were followed by four more quartets that continue this highest level.
Perhaps the greatest single group of chamber works are the Six String
Quintets (including the string arrangement of the Cmi Octet for winds).
This is not to mention the Clarinet Quintet
the Eb String Trio, the
Serenade for Thirteen Winds and numerous other works that contain the
perfect Mozartian balance of taste, formal clarity and emotional intensity.
Mozart wrote with a luxuriant abundance of ideas. Unlike Haydn and
Beethoven, who economically develop pithy germ cells into entire movements,
a Mozart first theme in a sonata form may really be a profusion of themes.
In the opening of the Sonata in F, K.332,
we have a song like melody
which is followed by a minuet that leads to a "sturm and drang" transitional

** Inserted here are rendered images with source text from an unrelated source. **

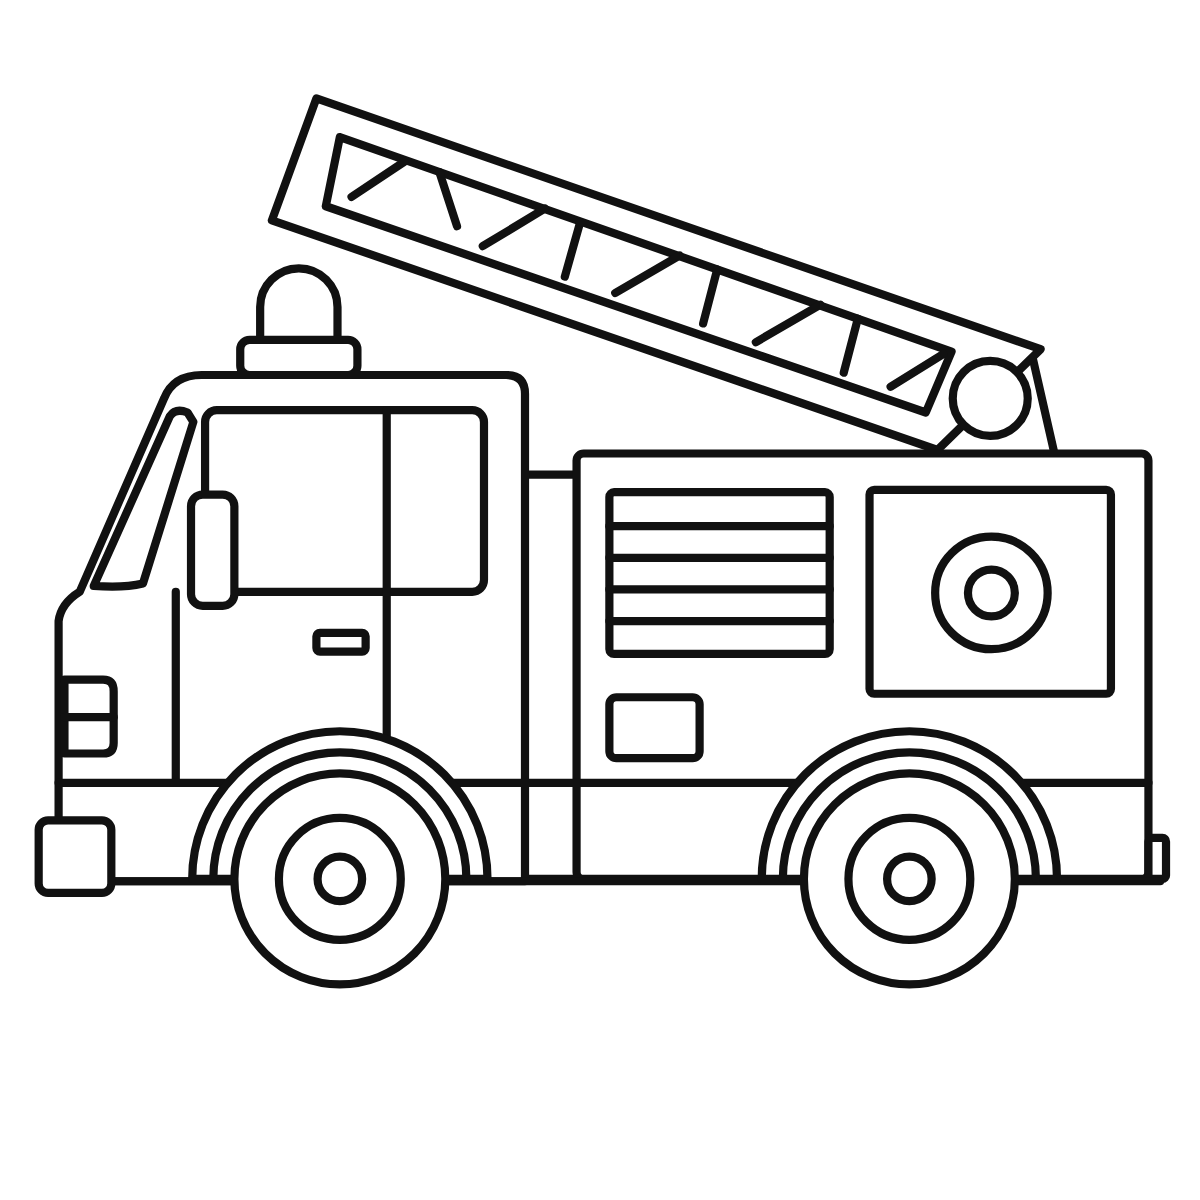
<!DOCTYPE html>
<html lang="en">
<head>
<meta charset="utf-8">
<title>Fire Truck Colouring Page</title>
<link rel="stylesheet" href="https://fonts.googleapis.com/css2?family=Nunito:wght@400&display=swap">
<style>
  :root {
    --paper: #ffffff;
    --ink: #111111;
  }
  html, body {
    margin: 0;
    padding: 0;
    width: 1200px;
    height: 1200px;
    overflow: hidden;
    background: var(--paper);
    font-family: "Nunito", sans-serif;
  }
  .canvas {
    display: block;
    width: 1200px;
    height: 1200px;
  }
  .line {
    fill: var(--paper);
    stroke: var(--ink);
    stroke-width: 7;
    stroke-linejoin: round;
    stroke-linecap: round;
  }
  .open {
    fill: none;
    stroke: var(--ink);
    stroke-width: 7;
    stroke-linecap: round;
    stroke-linejoin: round;
  }
</style>
</head>
<body>
<svg class="canvas" viewBox="0 0 1024 1024" role="img" aria-label="Fire truck with an extended ladder, line drawing">
  <defs>
    <g id="wheel">
      <path class="line" d="M-126 0 A126 126 0 0 1 126 0 Z"/>
      <path class="open" d="M-108 0 A108 108 0 0 1 108 0"/>
      <circle class="line" r="90"/>
      <circle class="line" r="52"/>
      <circle class="line" r="19"/>
    </g>
  </defs>

  <g id="ladder">
    <line class="open" x1="880" y1="300" x2="900" y2="388"/>
    <polygon class="line" points="270,84 888,298 800,384 232,188"/>
    <polygon class="line" points="290,117 812,300 790,352 278,176"/>
    <g class="open">
      <line x1="300" y1="168" x2="345" y2="138"/>
      <line x1="375" y1="147" x2="390" y2="193"/>
      <line x1="412" y1="210" x2="465" y2="178"/>
      <line x1="495" y1="190" x2="482" y2="236"/>
      <line x1="525" y1="250" x2="580" y2="218"/>
      <line x1="612" y1="230" x2="600" y2="276"/>
      <line x1="645" y1="292" x2="700" y2="260"/>
      <line x1="732" y1="272" x2="720" y2="318"/>
      <line x1="760" y1="330" x2="805" y2="302"/>
    </g>
    <circle class="line" cx="845" cy="340" r="32"/>
  </g>

  <g id="beacon">
    <path class="line" d="M222 292 L222 262 A33 33 0 0 1 288 262 L288 292 Z"/>
    <rect class="line" x="205" y="290" width="100" height="30" rx="8"/>
  </g>

  <g id="body">
    <rect class="line" x="440" y="405" width="60" height="345"/>
    <rect class="line" x="492" y="387" width="488" height="363" rx="6"/>
    <rect class="line" x="520" y="420" width="188" height="138" rx="4"/>
    <g class="open">
      <line x1="520" y1="449" x2="708" y2="449"/>
      <line x1="520" y1="476" x2="708" y2="476"/>
      <line x1="520" y1="503" x2="708" y2="503"/>
      <line x1="520" y1="530" x2="708" y2="530"/>
    </g>
    <rect class="line" x="742" y="418" width="206" height="174" rx="4"/>
    <circle class="line" cx="846" cy="506" r="48"/>
    <circle class="line" cx="846" cy="506" r="20"/>
    <rect class="line" x="520" y="595" width="77" height="52" rx="6"/>
    <rect class="line" x="980" y="715" width="15" height="35" rx="3"/>
  </g>

  <g id="cab">
    <path class="line" d="M50 752 L50 530 Q52 515 68 505 L140 340 Q148 320 172 320 L432 320 Q448 320 448 336 L448 752 Z"/>
    <path class="line" d="M80 500 L145 355 Q150 348 160 352 L165 360 L122 498 Q105 502 80 500 Z"/>
    <rect class="line" x="175" y="350" width="238" height="155" rx="10"/>
    <line class="open" x1="330" y1="350" x2="330" y2="668"/>
    <line class="open" x1="150" y1="505" x2="150" y2="668"/>
    <rect class="line" x="163" y="422" width="37" height="95" rx="10"/>
    <rect class="line" x="270" y="540" width="42" height="16" rx="3"/>
    <path class="line" d="M55 580 L88 580 Q97 580 97 590 L97 634 Q97 643 88 643 L55 643 Z"/>
    <line class="open" x1="55" y1="612" x2="97" y2="612"/>
  </g>

  <line class="open" x1="50" y1="668" x2="980" y2="668"/>
  <line class="open" x1="50" y1="752" x2="990" y2="752"/>

  <use href="#wheel" x="290" y="750"/>
  <use href="#wheel" x="776" y="750"/>

  <rect class="line" x="33" y="700" width="62" height="62" rx="8"/>
</svg>
</body>
</html>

passage that finally takes us to the dominant where a new minuet and an
"empfindsamkeit" passage are just the beginning of the so called second
theme. Here we have a panoramic view of eighteenth century characters from
high to low consorting on the stage of a sonata form in music that sounds so
effortless and natural that our only problem is in taking it for granted
like we do the world itself.
Allen Krantz is a composer and classical guitarist with degrees from the San Francisco Conservatory and Stanford
University. He is on the faculty of Temple University in Philadelphia, PA where he lectures on music history
and heads the guitar program. Krantz's works range from solo piano
and chamber music to a number of orchestral pieces. Recordings of his compositions and arrangements are on
the DTR label, and his guitar transcriptions are published by International Music.